[[ DATA EXTRACT open ]]

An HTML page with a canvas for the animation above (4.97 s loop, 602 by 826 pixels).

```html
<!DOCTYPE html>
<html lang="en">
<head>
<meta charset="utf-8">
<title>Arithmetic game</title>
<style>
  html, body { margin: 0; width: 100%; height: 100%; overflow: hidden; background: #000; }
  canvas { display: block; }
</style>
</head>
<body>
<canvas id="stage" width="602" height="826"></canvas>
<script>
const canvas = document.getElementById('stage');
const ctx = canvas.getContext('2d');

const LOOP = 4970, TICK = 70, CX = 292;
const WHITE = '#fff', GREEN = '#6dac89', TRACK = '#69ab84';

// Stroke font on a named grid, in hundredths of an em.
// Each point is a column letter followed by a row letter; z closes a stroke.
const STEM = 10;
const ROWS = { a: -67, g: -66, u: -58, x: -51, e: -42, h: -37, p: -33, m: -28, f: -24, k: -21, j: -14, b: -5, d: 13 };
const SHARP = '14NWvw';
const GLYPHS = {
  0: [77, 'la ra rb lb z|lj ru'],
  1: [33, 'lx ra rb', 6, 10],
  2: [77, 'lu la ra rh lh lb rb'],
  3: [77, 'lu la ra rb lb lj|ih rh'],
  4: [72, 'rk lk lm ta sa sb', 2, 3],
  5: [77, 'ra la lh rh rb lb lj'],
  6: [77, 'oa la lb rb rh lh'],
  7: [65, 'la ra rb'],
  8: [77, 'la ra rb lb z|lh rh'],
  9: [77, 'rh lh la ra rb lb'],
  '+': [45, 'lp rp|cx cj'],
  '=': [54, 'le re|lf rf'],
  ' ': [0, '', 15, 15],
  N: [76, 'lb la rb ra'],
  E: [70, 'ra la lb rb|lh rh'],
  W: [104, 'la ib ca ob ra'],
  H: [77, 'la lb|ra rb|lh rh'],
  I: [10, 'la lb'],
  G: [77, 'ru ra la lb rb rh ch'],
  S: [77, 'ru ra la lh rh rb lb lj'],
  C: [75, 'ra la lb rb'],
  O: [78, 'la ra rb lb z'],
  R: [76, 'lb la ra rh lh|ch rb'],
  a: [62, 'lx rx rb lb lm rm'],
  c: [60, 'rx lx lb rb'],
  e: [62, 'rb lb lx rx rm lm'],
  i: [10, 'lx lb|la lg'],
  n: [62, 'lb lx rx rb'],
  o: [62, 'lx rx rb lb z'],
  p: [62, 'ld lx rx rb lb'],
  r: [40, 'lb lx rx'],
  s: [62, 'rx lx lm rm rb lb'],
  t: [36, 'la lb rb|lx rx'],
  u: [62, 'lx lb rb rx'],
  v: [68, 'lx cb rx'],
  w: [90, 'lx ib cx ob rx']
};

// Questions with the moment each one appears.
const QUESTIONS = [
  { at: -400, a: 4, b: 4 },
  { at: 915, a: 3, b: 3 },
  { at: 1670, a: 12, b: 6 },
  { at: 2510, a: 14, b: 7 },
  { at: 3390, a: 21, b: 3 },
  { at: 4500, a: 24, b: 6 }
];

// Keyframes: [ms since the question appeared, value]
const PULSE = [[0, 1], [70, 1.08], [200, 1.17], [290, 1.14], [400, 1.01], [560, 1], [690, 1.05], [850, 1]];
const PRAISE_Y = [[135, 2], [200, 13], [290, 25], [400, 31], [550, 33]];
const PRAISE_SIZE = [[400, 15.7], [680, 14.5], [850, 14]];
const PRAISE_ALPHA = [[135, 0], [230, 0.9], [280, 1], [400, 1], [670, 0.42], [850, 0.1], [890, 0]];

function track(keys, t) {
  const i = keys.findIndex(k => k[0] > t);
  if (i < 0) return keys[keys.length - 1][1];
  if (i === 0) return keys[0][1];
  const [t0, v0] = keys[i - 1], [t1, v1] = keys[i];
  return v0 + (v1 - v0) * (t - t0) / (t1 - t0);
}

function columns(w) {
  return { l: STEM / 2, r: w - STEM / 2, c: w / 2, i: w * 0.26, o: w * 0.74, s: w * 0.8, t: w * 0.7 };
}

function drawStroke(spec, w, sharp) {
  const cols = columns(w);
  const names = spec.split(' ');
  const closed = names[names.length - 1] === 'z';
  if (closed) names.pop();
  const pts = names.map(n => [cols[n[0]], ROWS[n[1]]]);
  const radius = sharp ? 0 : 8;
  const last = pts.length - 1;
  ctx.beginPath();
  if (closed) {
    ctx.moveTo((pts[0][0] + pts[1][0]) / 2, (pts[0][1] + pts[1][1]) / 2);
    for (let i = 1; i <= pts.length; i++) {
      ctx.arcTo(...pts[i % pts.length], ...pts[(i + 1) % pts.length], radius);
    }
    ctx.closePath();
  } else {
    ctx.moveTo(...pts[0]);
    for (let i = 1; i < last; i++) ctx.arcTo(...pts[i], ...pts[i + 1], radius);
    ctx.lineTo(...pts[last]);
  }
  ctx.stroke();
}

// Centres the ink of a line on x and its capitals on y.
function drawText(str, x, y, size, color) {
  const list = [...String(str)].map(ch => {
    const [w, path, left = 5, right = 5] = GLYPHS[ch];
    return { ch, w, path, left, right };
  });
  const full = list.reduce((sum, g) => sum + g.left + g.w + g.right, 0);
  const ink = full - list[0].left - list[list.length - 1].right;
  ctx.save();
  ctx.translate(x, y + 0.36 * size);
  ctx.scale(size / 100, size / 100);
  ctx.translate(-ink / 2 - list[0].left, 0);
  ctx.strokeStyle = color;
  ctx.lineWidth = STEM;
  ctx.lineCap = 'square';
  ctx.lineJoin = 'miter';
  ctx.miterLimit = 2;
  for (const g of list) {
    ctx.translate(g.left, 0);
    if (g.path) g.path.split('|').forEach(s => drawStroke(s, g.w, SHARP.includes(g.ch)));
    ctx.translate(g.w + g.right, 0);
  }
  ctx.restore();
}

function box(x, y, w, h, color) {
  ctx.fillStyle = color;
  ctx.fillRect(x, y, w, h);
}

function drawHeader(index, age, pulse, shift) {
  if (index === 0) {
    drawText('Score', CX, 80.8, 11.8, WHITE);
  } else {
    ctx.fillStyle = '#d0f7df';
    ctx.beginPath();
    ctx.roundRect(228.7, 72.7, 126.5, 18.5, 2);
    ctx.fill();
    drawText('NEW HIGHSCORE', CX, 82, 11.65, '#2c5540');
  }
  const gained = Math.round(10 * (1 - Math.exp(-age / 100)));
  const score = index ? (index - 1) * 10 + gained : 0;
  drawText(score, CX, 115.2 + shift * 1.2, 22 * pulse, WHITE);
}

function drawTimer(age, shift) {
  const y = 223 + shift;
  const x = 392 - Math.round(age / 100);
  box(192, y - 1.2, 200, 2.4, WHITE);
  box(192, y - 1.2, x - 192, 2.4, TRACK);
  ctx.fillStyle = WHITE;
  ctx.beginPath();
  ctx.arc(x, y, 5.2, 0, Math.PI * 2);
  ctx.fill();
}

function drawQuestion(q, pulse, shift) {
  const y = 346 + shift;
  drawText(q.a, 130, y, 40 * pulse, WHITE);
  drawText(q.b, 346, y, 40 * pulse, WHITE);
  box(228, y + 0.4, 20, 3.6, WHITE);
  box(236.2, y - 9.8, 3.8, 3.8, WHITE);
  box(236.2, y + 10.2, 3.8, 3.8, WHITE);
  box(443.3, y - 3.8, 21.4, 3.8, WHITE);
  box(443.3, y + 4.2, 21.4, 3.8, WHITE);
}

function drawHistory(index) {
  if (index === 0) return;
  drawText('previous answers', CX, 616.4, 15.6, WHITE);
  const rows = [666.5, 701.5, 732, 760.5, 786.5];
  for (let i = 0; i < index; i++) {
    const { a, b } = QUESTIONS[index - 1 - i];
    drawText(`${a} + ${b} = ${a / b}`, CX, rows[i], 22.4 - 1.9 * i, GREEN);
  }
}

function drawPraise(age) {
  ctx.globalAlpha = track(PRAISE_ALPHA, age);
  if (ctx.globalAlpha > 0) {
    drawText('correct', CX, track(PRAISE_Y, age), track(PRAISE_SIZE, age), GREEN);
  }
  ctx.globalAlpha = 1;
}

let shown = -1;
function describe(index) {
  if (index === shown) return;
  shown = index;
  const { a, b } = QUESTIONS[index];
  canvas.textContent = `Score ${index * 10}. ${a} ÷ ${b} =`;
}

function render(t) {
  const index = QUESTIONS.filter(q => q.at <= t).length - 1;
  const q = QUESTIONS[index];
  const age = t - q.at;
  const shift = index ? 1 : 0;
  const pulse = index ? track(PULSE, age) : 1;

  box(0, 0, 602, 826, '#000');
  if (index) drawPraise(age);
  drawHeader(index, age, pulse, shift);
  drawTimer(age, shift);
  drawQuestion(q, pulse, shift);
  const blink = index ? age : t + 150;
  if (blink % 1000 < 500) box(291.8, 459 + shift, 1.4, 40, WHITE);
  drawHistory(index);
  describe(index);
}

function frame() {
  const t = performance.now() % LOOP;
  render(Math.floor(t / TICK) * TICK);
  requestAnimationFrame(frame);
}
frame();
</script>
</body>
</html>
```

[[ DATA EXTRACT closed ]]

The response consists of the lines above that contain "return".

__WRITTEN ANSWER__
  if (i < 0) return keys[keys.length - 1][1];
  if (i === 0) return keys[0][1];
  return v0 + (v1 - v0) * (t - t0) / (t1 - t0);
  return { l: STEM / 2, r: w - STEM / 2, c: w / 2, i: w * 0.26, o: w * 0.74, s: w * 0.8, t: w * 0.7 };
    return { ch, w, path, left, right };
  if (index === 0) return;
  if (index === shown) return;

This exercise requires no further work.